The US is currently facing significant economic dangers, notwithstanding all the hype around AI. These include recession concerns, historically high interest rates, and decreasing Chinese economic development. Despite all the excitement around AI, these are the depressing economic realities the US is currently facing.
The euphoria among investors over the development of artificial intelligence may be disguising some significant hazards to the US economy right now.
Following the dramatic introduction of OpenAI’s ChatGPT, the business and financial worlds have been awash in enthusiasm about the ground-breaking technology, which has sparked a raging rally in tech stocks, driven up values of AI-friendly companies, and increased the fortune of Big-Tech CEOs.
But behind it all, the US economy is struggling with some grim realities, which stands in sharp contrast to the stock market’s optimism.
Here are the four key economic concerns that the country is currently facing in the midst of the AI mania.
Market analysts such as Elon Musk and economist Nouriel Roubini, as well as Wall Street firms like JPMorgan, have warned of an impending US recession due to the likelihood of higher rates and persistent inflation.
By May 2024, there is a 70% likelihood that the US economy would be in recession, according to the Fed’s own recession probability model.
According to Kelvin Wong, senior market analyst at OANDA, that may even dampen the AI enthusiasm.
In a daily message, he wrote, “Overall, a higher for longer interest-rate environment is likely to further increase the costs of funding along with an impending global recession that may put downside pressure on corporate profit margins.”
Given all other factors being equal, such a situation will probably reduce business spending and the need for technological updates, which could dampen the present wave of AI excitement, said Wong.
Commercial real-estate troubles
There may be a commercial real estate crisis developing in the US as tens of billions of dollars’ worth of assets fall into the distressed category as borrowers are squeezed by high interest rates.
According to an MSCI Real Assets analysis published by Bloomberg, the value of distressed CRE assets—properties that must be sold because their owners are unable to make their mortgage payments—rose by 10% to nearly $64 billion in the first quarter. According to the publication, another $155 billion in assets may be in jeopardy of going bad.

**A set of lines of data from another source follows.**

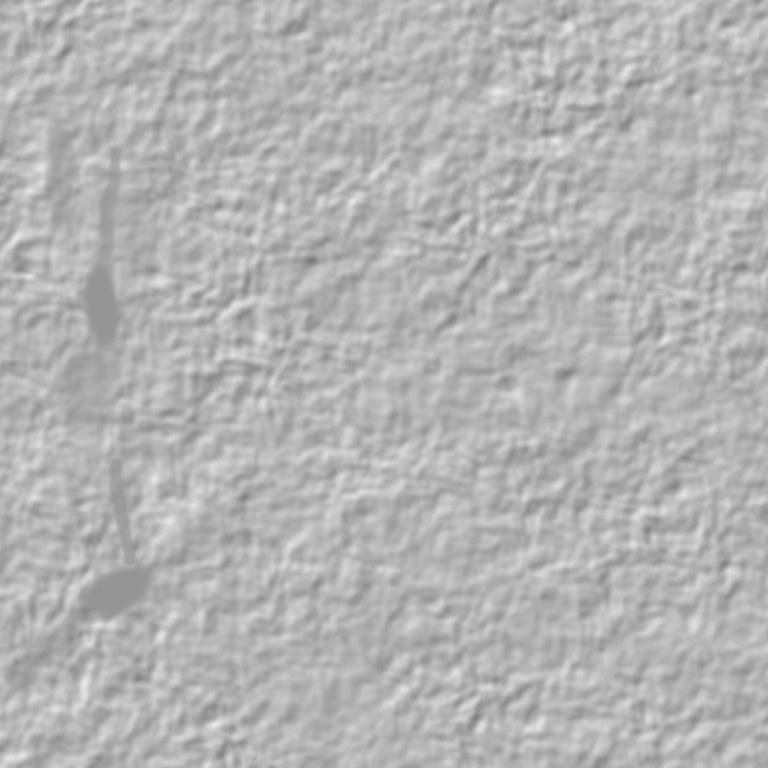
Give the GLSL for this texture, as a Shadertoy shader.

```glsl
const float BASE_TONE = 0.704;
const float RELIEF_CONTRAST = 0.078;
const float WORN_TONE = 0.585;
const vec2 LIGHT_DIR = vec2(-0.64, 0.77);

vec2 hash22(vec2 p) {
    vec3 q = fract(p.xyx * vec3(0.1031, 0.1030, 0.0973));
    q += dot(q, q.yzx + 33.33);
    return fract((q.xx + q.yz) * q.zy);
}

vec2 cellGradient(vec2 cell) {
    float angle = 6.28319 * hash22(cell).x;
    return vec2(cos(angle), sin(angle));
}

float gradientNoise(vec2 p) {
    vec2 i = floor(p), f = fract(p);
    vec2 u = f * f * f * (f * (f * 6.0 - 15.0) + 10.0);
    vec2 e = vec2(1.0, 0.0);
    float a = dot(cellGradient(i), f);
    float b = dot(cellGradient(i + e.xy), f - e.xy);
    float c = dot(cellGradient(i + e.yx), f - e.yx);
    float d = dot(cellGradient(i + e.xx), f - e.xx);
    return mix(mix(a, b, u.x), mix(c, d, u.x), u.y);
}

// One layer of bumps whose slope strength is independent of its frequency
float bumps(vec2 p, float frequency, float slope) {
    return slope / frequency * gradientNoise(p * frequency + frequency * 1.37);
}

// Sparse round dents, at most one per grid cell
float dents(vec2 p, float cells, float chance) {
    vec2 q = p * cells, home = floor(q);
    float depth = 0.0;
    for (int y = -1; y <= 1; y++)
    for (int x = -1; x <= 1; x++) {
        vec2 cell = home + vec2(x, y);
        vec2 pick = hash22(cell + 71.0);
        vec2 offset = q - cell - 0.2 - 0.6 * hash22(cell + 19.0);
        float radius = mix(0.08, 0.17, pick.y);
        depth += step(pick.x, chance) * radius * exp(-dot(offset, offset) / (radius * radius));
    }
    return depth / cells;
}

// Thin wandering folds along the zero lines of a broad noise
float folds(vec2 p, float frequency) {
    float line = gradientNoise(p * frequency + 5.3) / 0.07;
    float presence = smoothstep(0.0, 0.35, gradientNoise(p * frequency * 0.8 + 27.0));
    return presence * exp(-line * line);
}

float plasterHeight(vec2 p) {
    vec2 warp = vec2(gradientNoise(p * 13.0), gradientNoise(p * 13.0 + 40.0));
    vec2 q = p + 0.010 * warp;
    float roughness = 0.95 + 0.8 * gradientNoise(p * 5.0 + 8.0);
    float h = bumps(q, 9.0, 0.22) + bumps(q, 22.0, 0.42);
    h += roughness * (bumps(q, 45.0, 0.85) + bumps(q, 78.0, 0.55));
    h -= 1.6 * dents(q, 13.0, 0.3);
    return h + 0.007 * folds(q, 6.0);
}

float segmentDistance(vec2 p, vec2 a, vec2 b) {
    vec2 pa = p - a, ba = b - a;
    return length(pa - ba * clamp(dot(pa, ba) / dot(ba, ba), 0.0, 1.0));
}

float stroke(vec2 p, vec2 a, vec2 b, float width) {
    return 1.0 - smoothstep(width * 0.3, width, segmentDistance(p, a, b));
}

float softEllipse(vec2 p, vec2 center, vec2 radius, float angle) {
    float c = cos(angle), s = sin(angle);
    vec2 q = mat2(c, -s, s, c) * (p - center);
    return 1.0 - smoothstep(0.65, 1.2, length(q / radius));
}

// Smooth hollows joined by a narrow channel
float wornMask(vec2 p) {
    vec2 q = p + 0.010 * vec2(gradientNoise(p * 17.0), gradientNoise(p * 17.0 + 9.0));
    float m = softEllipse(q, vec2(0.132, 0.605), vec2(0.021, 0.062), 0.0);
    m = max(m, softEllipse(q, vec2(0.152, 0.230), vec2(0.054, 0.028), 0.45));
    m = max(m, 0.50 * softEllipse(q, vec2(0.115, 0.500), vec2(0.040, 0.055), -0.3));
    m = max(m, 0.45 * softEllipse(q, vec2(0.078, 0.775), vec2(0.018, 0.085), 0.05));
    m = max(m, 0.75 * stroke(q, vec2(0.150, 0.400), vec2(0.168, 0.270), 0.012));
    m = max(m, 0.65 * stroke(q, vec2(0.152, 0.800), vec2(0.132, 0.660), 0.012));
    return max(m, 0.55 * stroke(q, vec2(0.110, 0.200), vec2(0.025, 0.120), 0.022));
}

// Raised edges that catch the light
float ridgeMask(vec2 p) {
    vec2 q = p + 0.018 * vec2(gradientNoise(p * 24.0 + 3.0), gradientNoise(p * 24.0 + 14.0));
    float m = stroke(q, vec2(0.015, 0.015), vec2(0.110, 0.110), 0.018);
    m = max(m, stroke(q, vec2(0.480, 0.370), vec2(0.560, 0.450), 0.014));
    m = max(m, stroke(q, vec2(0.190, 0.380), vec2(0.215, 0.310), 0.020));
    return max(m, 0.6 * stroke(q, vec2(0.048, 0.850), vec2(0.045, 0.690), 0.022));
}

void mainImage(out vec4 fragColor, in vec2 fragCoord) {
    vec2 p = fragCoord / iResolution.y;

    // Slant light across the relief
    float reach = 0.0036;
    vec2 probe = reach * LIGHT_DIR;
    float slope = (plasterHeight(p - probe) - plasterHeight(p + probe)) / (2.0 * reach);
    float tone = BASE_TONE + RELIEF_CONTRAST * slope;

    // Broad shading, bright edges and worn hollows
    tone += 0.018 * gradientNoise(p * 4.0 + 60.0);
    tone += 0.065 * ridgeMask(p);
    tone = mix(tone, WORN_TONE, wornMask(p));
    fragColor = vec4(vec3(clamp(tone, 0.45, 0.92)), 1.0);
}
```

The proportion of CRE mortgages that were past due rose to 3% in the first quarter of 2023, according to the Mortgage Bankers Association.
The Federal Reserve’s sharp interest rate increases, which were intended to curb inflation, have made it difficult for US commercial property owners to make their mortgage payments. Additionally, the business is under pressure from rising work-from-home trends and tightened financing standards.
It has aroused widespread worry that, after the recent instability in the banking sector, commercial real estate could be the next sector to destabilize.
High interest rates
To combat historically high inflation, the Federal Reserve increased interest rates by 500 basis points over the course of the last 15 months, the largest increase in four decades. In the US, benchmark rates are at their highest level since 2007, shortly before the start of the global financial crisis.
Furthermore, even though the Fed managed to dramatically reduce inflation and kept interest rates constant this month, it still foresaw two additional 25-basis-point rises by year’s end. From a peak of 9.1% last year, the annual rate of consumer price increases has decreased to 4%, but it is still beyond the central bank’s 2% aim.
According to numerous market experts, this could increase the danger of an economic downturn. The banking sector and the commercial real estate market are two areas of the US economy that have already suffered from higher borrowing prices.
Some investors are concerned that if the Fed keeps tightening policy, US stocks would be the next to suffer. Due to this, short sellers have made almost $1 trillion of bets on US stocks despite their present boom market.
China’s economic slowdown
The US economy is battling internal economic issues, but it also confronts external concerns, most notably from China’s slowing growth.
Economists were confident that the Asian economy will revive strongly this year after being closed for years under Beijing’s rigid zero-COVID policy. But it is not at all what has occurred. According to Insider’s Linette Lopez, China’s economy is in worse shape than anyone anticipated due to decreasing trade, dismal industrial production data, and mounting debt, which is problematic for Wall Street.